    1. For these reasons, I reject TFS’s application to adjourn the trial on the basis of the availability to give evidence of Mr Anderson, Mr Bertali and Mr Weston. I turn then, to the separate position of Ms Mortimer. Ms Mortimer – for reasons that are entirely independent of the pandemic – cannot give evidence at the trial. If the trial were to be adjourned, I am prepared to assume that she would be able to give evidence and (I hope I may say) everyone concerned wishes this assumption to be a safe one. The question is whether I should adjourn the trial for this reason:
(1) It seems to me that, as a self-standing reason, this is not sufficient to justify an adjournment of a significant trial. Mr Scorey did not – quite properly – argue TFS’s application on this basis. The appropriate time for making such an application would have been in early November 2020, when the issues regarding Ms Mortimer came to the attention of TFS’s solicitors. Entirely understandably, TFS’s solicitors did not apply for an adjournment, but rather served a “hearsay” notice in respect of Ms Mortimer’s evidence.

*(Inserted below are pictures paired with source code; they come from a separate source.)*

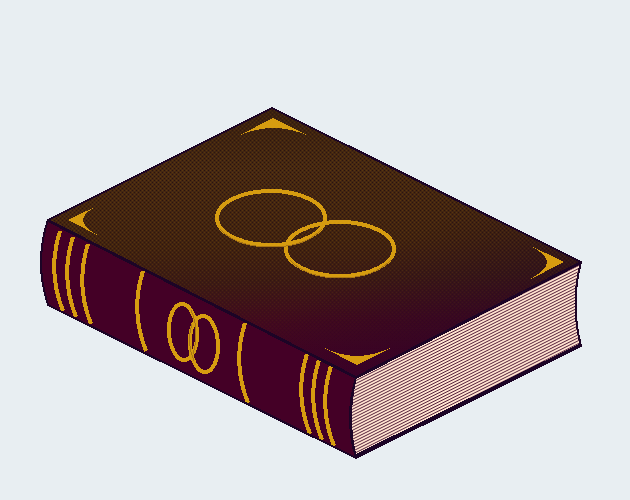
<!DOCTYPE html>
<html lang="en">
<head>
<meta charset="utf-8">
<title>Isometric book</title>
<style>
:root {
  --backdrop: #e8eef2;
  --ink: #1c0426;
  --wine: #440026;
  --brown: #573508;
  --umber: #3b2110;
  --gold: #d69c10;
  --gold-shade: #a87414;
  --paper: #ffe3cf;
  --paper-line: #54203a;
}
html, body { margin: 0; overflow: hidden; background: var(--backdrop); }
.book { display: block; width: 630px; height: 500px; background: var(--backdrop); shape-rendering: crispEdges; }
.outline { fill: none; stroke: var(--ink); stroke-width: 2; stroke-linejoin: round; }
.band { fill: none; stroke: var(--gold); stroke-width: 4; }
.rings { fill: none; stroke: var(--gold); stroke-width: 4; }
.ring-shade { fill: none; stroke: var(--gold-shade); stroke-width: 1; }
.corner { fill: var(--gold); }
.wine { fill: var(--wine); }
.ink { fill: var(--ink); }
</style>
</head>
<body>
<svg class="book" viewBox="0 0 630 500" role="img" aria-label="Thick closed book with gold rings on its cover and spine">
  <defs>
    <linearGradient id="cover-tone" gradientUnits="userSpaceOnUse" x1="290" y1="108" x2="300" y2="377">
      <stop offset="0" stop-color="#39200f"/>
      <stop offset=".22" stop-color="#452812"/>
      <stop offset=".5" stop-color="#41230f"/>
      <stop offset=".64" stop-color="#3c1a14"/>
      <stop offset=".8" stop-color="#42081f"/>
      <stop offset="1" stop-color="#440026"/>
    </linearGradient>
    <linearGradient id="dot-fade" gradientUnits="userSpaceOnUse" x1="0" y1="108" x2="0" y2="350">
      <stop offset="0" stop-color="#fff" stop-opacity=".5"/>
      <stop offset=".25" stop-color="#fff"/>
      <stop offset=".55" stop-color="#fff" stop-opacity=".8"/>
      <stop offset="1" stop-color="#fff" stop-opacity="0"/>
    </linearGradient>
    <linearGradient id="edge-shade" gradientUnits="userSpaceOnUse" x1="400" y1="150" x2="500" y2="320">
      <stop offset=".4" stop-color="#1c0426" stop-opacity="0"/>
      <stop offset="1" stop-color="#1c0426" stop-opacity=".35"/>
    </linearGradient>
    <pattern id="dither" width="4" height="4" patternUnits="userSpaceOnUse">
      <path fill="#5d380c" d="M0 0h1v1h-1zM2 2h1v1h-1z"/>
      <path fill="#2a1210" d="M2 0h1v1h-1zM0 2h1v1h-1z"/>
    </pattern>
    <pattern id="sheets" width="4" height="3" patternUnits="userSpaceOnUse" patternTransform="translate(356 378) skewY(-26.7)">
      <rect width="4" height="3" fill="#ffe3cf"/>
      <rect y="2" width="4" height="1" fill="#54203a"/>
    </pattern>
    <mask id="dither-area" maskUnits="userSpaceOnUse" x="0" y="100" width="630" height="290">
      <rect y="100" width="630" height="290" fill="url(#dot-fade)"/>
    </mask>
    <path id="cover-shape" d="M272 108 581 262 356 377 48 220Z"/>
    <path id="spine-shape" d="M48 220 356 377Q344 418 356 458L48 305Q34 262 48 220Z"/>
    <path id="pages-shape" d="M356 377 581 262Q570 304 581 346L356 458Q346 418 356 377Z"/>
    <path id="spine-band" d="M0 0Q-13 40 3 80"/>
  </defs>

  <g id="pages">
    <use href="#pages-shape" fill="url(#sheets)"/>
    <path class="ink" d="M356 454 581 343V347L356 459Z"/>
    <use href="#pages-shape" class="outline"/>
  </g>

  <g id="spine">
    <use href="#spine-shape" class="wine"/>
    <g class="band">
      <use href="#spine-band" x="60" y="231"/>
      <use href="#spine-band" x="73" y="237"/>
      <use href="#spine-band" x="88" y="244"/>
      <use href="#spine-band" x="143" y="271"/>
      <use href="#spine-band" x="245" y="323"/>
      <use href="#spine-band" x="307" y="354"/>
      <use href="#spine-band" x="319" y="360"/>
      <use href="#spine-band" x="331" y="366"/>
    </g>
    <g class="rings">
      <ellipse cx="183" cy="332" rx="14" ry="28" transform="rotate(-3 183 332)"/>
      <ellipse cx="204" cy="344" rx="14" ry="28" transform="rotate(-3 204 344)"/>
    </g>
    <path class="ring-shade" d="M191 310Q200 331 193 354M192 324Q186 343 194 361"/>
    <use href="#spine-shape" class="outline"/>
  </g>

  <g id="cover">
    <use href="#cover-shape" fill="url(#cover-tone)"/>
    <use href="#cover-shape" fill="url(#dither)" mask="url(#dither-area)"/>
    <use href="#cover-shape" fill="url(#edge-shade)"/>
    <g class="rings">
      <ellipse cx="271" cy="218" rx="54" ry="27"/>
      <ellipse cx="340" cy="249" rx="54" ry="27"/>
    </g>
    <path class="ring-shade" d="M220 229Q236 247 271 247T322 229M290 260Q306 278 340 278T391 260"/>
    <g class="corner">
      <path d="M238 136 273 118 309 136Q273 120 238 136Z"/>
      <path d="M238 136 273 118 309 136Q288 127 273 127T238 136Z"/>
      <path d="M105 202 68 220 103 238Q83 228 83 220T105 202Z"/>
      <path d="M527 244 564 262 527 281Q547 270 547 262T527 244Z"/>
      <path d="M322 347 357 365 393 347Q373 356 357 356T322 347Z"/>
    </g>
    <use href="#cover-shape" class="outline"/>
    <path class="outline" stroke-width="3" d="M48 221 356 378 581 263"/>
  </g>
</svg>
</body>
</html>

(2) It may be said that an application could not be made in November 2020 because Ms Mortimer’s condition was considered permanent whereas it now appears to be temporary. As Mr Scorey said in submissions, an adjournment application in November 2020 would not have had any point for this reason. Considering a self-standing application to adjourn in this light, made now in light of all the evidence, I still do not consider that it could justify standing out of the list a trial of this sort, so close to hearing. Accordingly, had an application to adjourn solely on the basis of Ms Mortimer’s position been made – and, I stress, this was not Mr Scorey’s position – I would have refused it.
(3) The question is therefore whether – taking the prospect of Ms Mortimer’s availability if I were to adjourn as a relevant and material factor in the case-management decisions that I have described in this ruling – that factor makes a difference. It does not. I have concluded – for the reasons I have given – that the trial can go ahead, and that has not been a “marginal” decision, where Ms Mortimer’s presence/absence could swing the balance of my consideration. Taking fully into account Ms Mortimer’s position – including her clearly expressed desire to give evidence – an adjournment nevertheless remains inappropriate.

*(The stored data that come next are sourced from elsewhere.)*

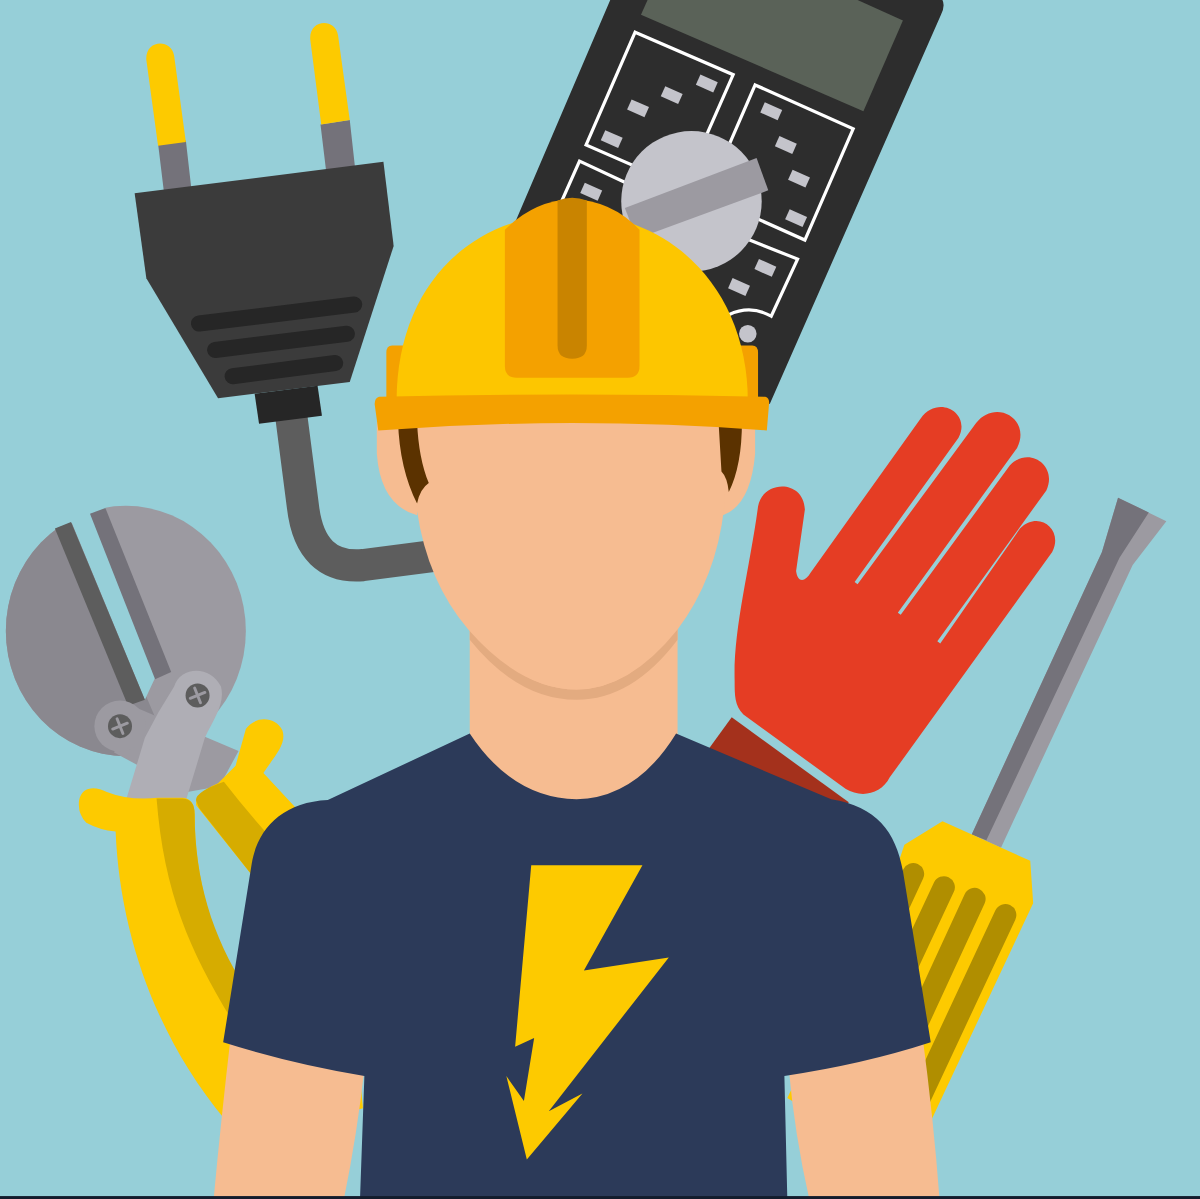
<!DOCTYPE html>
<html lang="en">
<head>
<meta charset="utf-8">
<title>Electrician with tools</title>
<style>
:root{
  --sky:#96cfd8; --base-line:#131c2c;
  --skin:#f6bc91; --skin-shade:#e3ab80; --hair:#5b3200;
  --navy:#2c3a59; --yellow:#fdca00; --yellow-shade:#d6ac00; --groove:#b08e00;
  --helmet:#fdc600; --orange:#f4a100; --ridge:#c98400;
  --charcoal:#3b3b3b; --black:#2d2d2d; --ink:#262626; --cord:#5d5d5d;
  --screen:#5a6258; --steel-light:#c4c4cb; --steel:#9c9aa1; --steel-mid:#8a888f; --steel-dark:#74727a; --link:#afaeb5;
  --red:#e53d24; --red-dark:#a4311c;
}
html,body{margin:0;padding:0;overflow:hidden;background:var(--sky)}
.poster{display:block;width:1200px;height:1199px}
.sky{fill:var(--sky)} .base-line{fill:var(--base-line)}
.skin{fill:var(--skin)} .skin-shade{fill:var(--skin-shade)} .hair{fill:var(--hair)}
.navy{fill:var(--navy)} .yellow{fill:var(--yellow)} .yellow-shade{fill:var(--yellow-shade)}
.helmet-shell{fill:var(--helmet)} .orange{fill:var(--orange)} .ridge{fill:var(--ridge)}
.charcoal{fill:var(--charcoal)} .black{fill:var(--black)} .ink{fill:var(--ink)} .screen{fill:var(--screen)}
.steel-light{fill:var(--steel-light)} .steel{fill:var(--steel)} .steel-mid{fill:var(--steel-mid)}
.steel-dark{fill:var(--steel-dark)} .link{fill:var(--link)} .blade-edge{fill:var(--cord)}
.red{fill:var(--red)} .red-dark{fill:var(--red-dark)}
.line{fill:none;stroke-linecap:round}
.vents{stroke:var(--ink);stroke-width:11}
.cord{stroke:var(--cord);stroke-width:22;stroke-linecap:butt}
.panels{fill:none;stroke:#fff;stroke-width:2.2}
.grooves{stroke:var(--groove);stroke-width:15}
.screw-cross{stroke:var(--steel);stroke-width:2}
</style>
</head>
<body>
<svg class="poster" viewBox="0 0 820 819" preserveAspectRatio="none" role="img" aria-label="Faceless electrician in a yellow helmet surrounded by a plug, multimeter, pliers, glove and screwdriver">
  <defs>
    <rect id="meter-mark" class="steel-light" x="-6.5" y="-3.8" width="13" height="7.6" transform="rotate(24)"/>
    <g id="screw">
      <circle r="8.2" class="blade-edge"/>
      <path class="line screw-cross" d="M-5 2L5-2M-2-5L2 5"/>
    </g>
    <clipPath id="jaw-left"><path d="M0 340H42L106 490L130 540H0Z"/></clipPath>
  </defs>

  <rect class="sky" width="820" height="819"/>

  <g id="plug">
    <path class="line cord" d="M199 284L207 346Q212 389 248 386L302 379"/>
    <path class="steel-dark" d="M108 98L127 96L131 131H112ZM219 85L239 82L243 118H223Z"/>
    <path class="yellow" d="M100 41C99 27 117 26 119 38L127 97L108 99.500ZM212 27C211 13 229 12 231 24L239 82L219.500 85Z"/>
    <path class="charcoal" d="M92 132L262 110.500L269 168L239 261L149 272L100 190Z"/>
    <path class="ink" d="M174 269L217 263.500L220 284L177 289.500Z"/>
    <path class="line vents" d="M136 221L242 208M147 239L237 228M159 257L229 248"/>
  </g>

  <g id="multimeter">
    <path class="black" d="M417 0H644Q646 4 643 10L526 276L340 180Z"/>
    <path class="screen" d="M442.500 0L438 10L590 76L617 14L586 0Z"/>
    <g class="panels">
      <path d="M434 22L501 51L467 128L400.500 99Z"/>
      <path d="M516 58L583 88L550 164L483 134Z"/>
      <path d="M428 125L396 110L380 146"/>
      <path d="M505 161L545 177L527 216Q513 208 498 215"/>
    </g>
    <use href="#meter-mark" x="0" y="0" transform="translate(483 57)"/>
    <use href="#meter-mark" transform="translate(459 65)"/>
    <use href="#meter-mark" transform="translate(436 74)"/>
    <use href="#meter-mark" transform="translate(418 95)"/>
    <use href="#meter-mark" transform="translate(527 76)"/>
    <use href="#meter-mark" transform="translate(537 99)"/>
    <use href="#meter-mark" transform="translate(546 122)"/>
    <use href="#meter-mark" transform="translate(544 149)"/>
    <use href="#meter-mark" transform="translate(523 183)"/>
    <use href="#meter-mark" transform="translate(505 196)"/>
    <use href="#meter-mark" transform="translate(404 131)"/>
    <circle class="steel-light" cx="511" cy="228" r="6"/>
    <circle class="steel-light" cx="472.500" cy="137.500" r="48"/>
    <path class="steel" d="M517 108L525 130L435 163L427 142Z"/>
  </g>

  <g id="pliers">
    <ellipse class="steel" cx="86" cy="431" rx="82" ry="85.500"/>
    <ellipse class="steel-mid" cx="86" cy="431" rx="82" ry="85.500" clip-path="url(#jaw-left)"/>
    <path class="sky" d="M38 340H72V349L62 351L106 463L99 478L49 357L38 361Z"/>
    <path class="blade-edge" d="M37.500 361L48.500 356.500L99 478L87.500 482Z"/>
    <path class="steel-dark" d="M61.500 351L72 347L117 459L106 464Z"/>
    <path class="steel" d="M90 482L163 513L150 537L128 541L78 514Z"/>
    <circle class="steel" cx="82" cy="496" r="17.500"/>
    <path class="yellow" d="M168 498C174 489 188 489 193 499C196 508 188 516 180 528L206 556L174 600L134 550Q133 542 149 535L161 523Z"/>
    <path class="yellow-shade" d="M134 547Q133 541 153 534Q170 556 192 580L174 600L136 552Z"/>
    <path class="yellow" d="M200 640L246 735L248 757L230 762Z"/>
    <path class="link" d="M119 469C123 455 144 454 151 469C154 481 146 491 140 504L127 547H86L99 504Q108 486 119 469Z"/>
    <path class="yellow" d="M54 547C56 537 65 537 73 541Q88 547 108 545H125Q133 546 133 556C133 600 145 640 165 675L160 770L154 765C108 710 82 640 79 568Q68 567 59 562Q53 556 54 547Z"/>
    <path class="yellow-shade" d="M107 545.500H125Q133 546 133 556C133 600 145 640 168 675L158 696C130 650 112 610 107 545.500Z"/>
    <use href="#screw" transform="translate(82 496)"/>
    <use href="#screw" transform="translate(135 475)"/>
  </g>

  <g id="glove">
    <path class="red-dark" d="M500 490L580 548L565 570L484 512Z"/>
    <path class="red" d="M502 465C501 430 512 390 518 346C521 328 549 327 550 348L544 390C545 398 550 398 554 391L629 286C641 269 664 282 655 299L584 397.500L586 399L667 289C680 272 705 286 695 306L613.500 418.500L615.500 420L690 318C703 304 723 318 715 335L640.500 438L642.500 439.500L697 361C710 348 727 362 719 377L608 531C602 543 588 545 578 539L508 488C502 482 502 475 502 465Z"/>
  </g>

  <g id="screwdriver">
    <path class="steel" d="M764 340L797 356L774 386L684 579L664 570L753 377Z"/>
    <path class="steel-dark" d="M764 340L785 350L765 381L674 574L664 570L753 377Z"/>
    <path class="yellow" d="M644 561L704 588L706 617L620 800L538 750L612 595L618 577Z"/>
    <path class="line grooves" d="M624 597L560 735M645 606L580 745M666 614L600 757M687 625L622 764"/>
  </g>

  <g id="electrician">
    <path class="skin" d="M158 705L249 730Q244 775 235 819H146Q151 765 158 705ZM539 730L630 705Q638 765 642 819H553Q543 775 539 730Z"/>
    <path class="skin" d="M321 420H463V505Q440 552 394 552Q347 552 321 505Z"/>
    <path class="navy" d="M321 501L224 546.500C193 548 176 566 172 590L152.500 712Q200 727 249 735L246 819H538L536 735Q590 727 636 712L617 595C612 568 599 551 568 546L462 501Q435 545 394 546Q350 545 321 501Z"/>
    <path id="lightning-bolt" class="yellow" d="M363 591H439L399 663L457 654L375 759L398 747L360 792L346 735L358 752L365 709L352 715Z"/>

    <path class="skin-shade" d="M321 429Q356 471 394 471Q430 471 463 429V437Q432 478 394 478Q354 478 321 437Z"/>
    <path class="skin" d="M257.500 288V310Q260 345 285 352L292 288ZM516 288V310Q513 345 494 352L488 288Z"/>
    <path class="skin" d="M281 280L285 349Q292 397 320 430Q356 471 394 471Q430 471 463 430Q490 394 495 345L497 280Z"/>
    <path class="hair" d="M272 288H285Q286 313 293 330Q287 334 285 344Q273 320 272 288ZM491 288H507Q507 318 498 336Q497 326 493 322Z"/>
  </g>

  <g id="helmet">
    <path class="orange" d="M268 236H514Q518 236 518 241V276H264V241Q264 236 268 236Z"/>
    <path class="helmet-shell" d="M271 274C271 195 322 146 391 146C459 146 511 198 511 274Z"/>
    <path class="orange" d="M345 157Q365 137 391 136Q418 137 437 157V250Q437 258 429 258H353Q345 258 345 250Z"/>
    <path class="ridge" d="M381 137Q391 133 401 137V236Q401 245 391 245Q381 245 381 236Z"/>
    <path class="orange" d="M259 271Q391 268 523 271Q526 272 525.500 276L524 294Q391 284 258.500 294L256 276Q256 272 259 271Z"/>
  </g>

  <rect class="base-line" y="817" width="820" height="2"/>
</svg>
</body>
</html>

  1. TFS’s application is, therefore, refused. There is one, final, point that I should mention, out of deference to Mr Scorey’s submissions. He made the point – entirely fairly – that this case was “just” about money. Essentially, he is right. It is. I want to be clear that I have approached the question of adjournment on the basis that this is, indeed, the case. Unlike other cases (in the criminal or family jurisdictions, and in other civil cases), an adjournment will not have extraordinarily adverse consequences. Had this been the case, my analysis in the foregoing paragraphs would have been very different. As it is, my assessment of TFS’s application has been based on the nature of the case before me and I have not had to consider the different case where an adjournment would cause difficulties of an altogether different quality.
  2. It follows that the question of “partial” adjournment does not arise. Instinctively, I am cautious about splitting issues that are to be heard at a single trial, and (had I been minded to accede to TFS’s application) my inclination would have been to adjourn everything. But that question does not fall for consideration, and I consider it no further.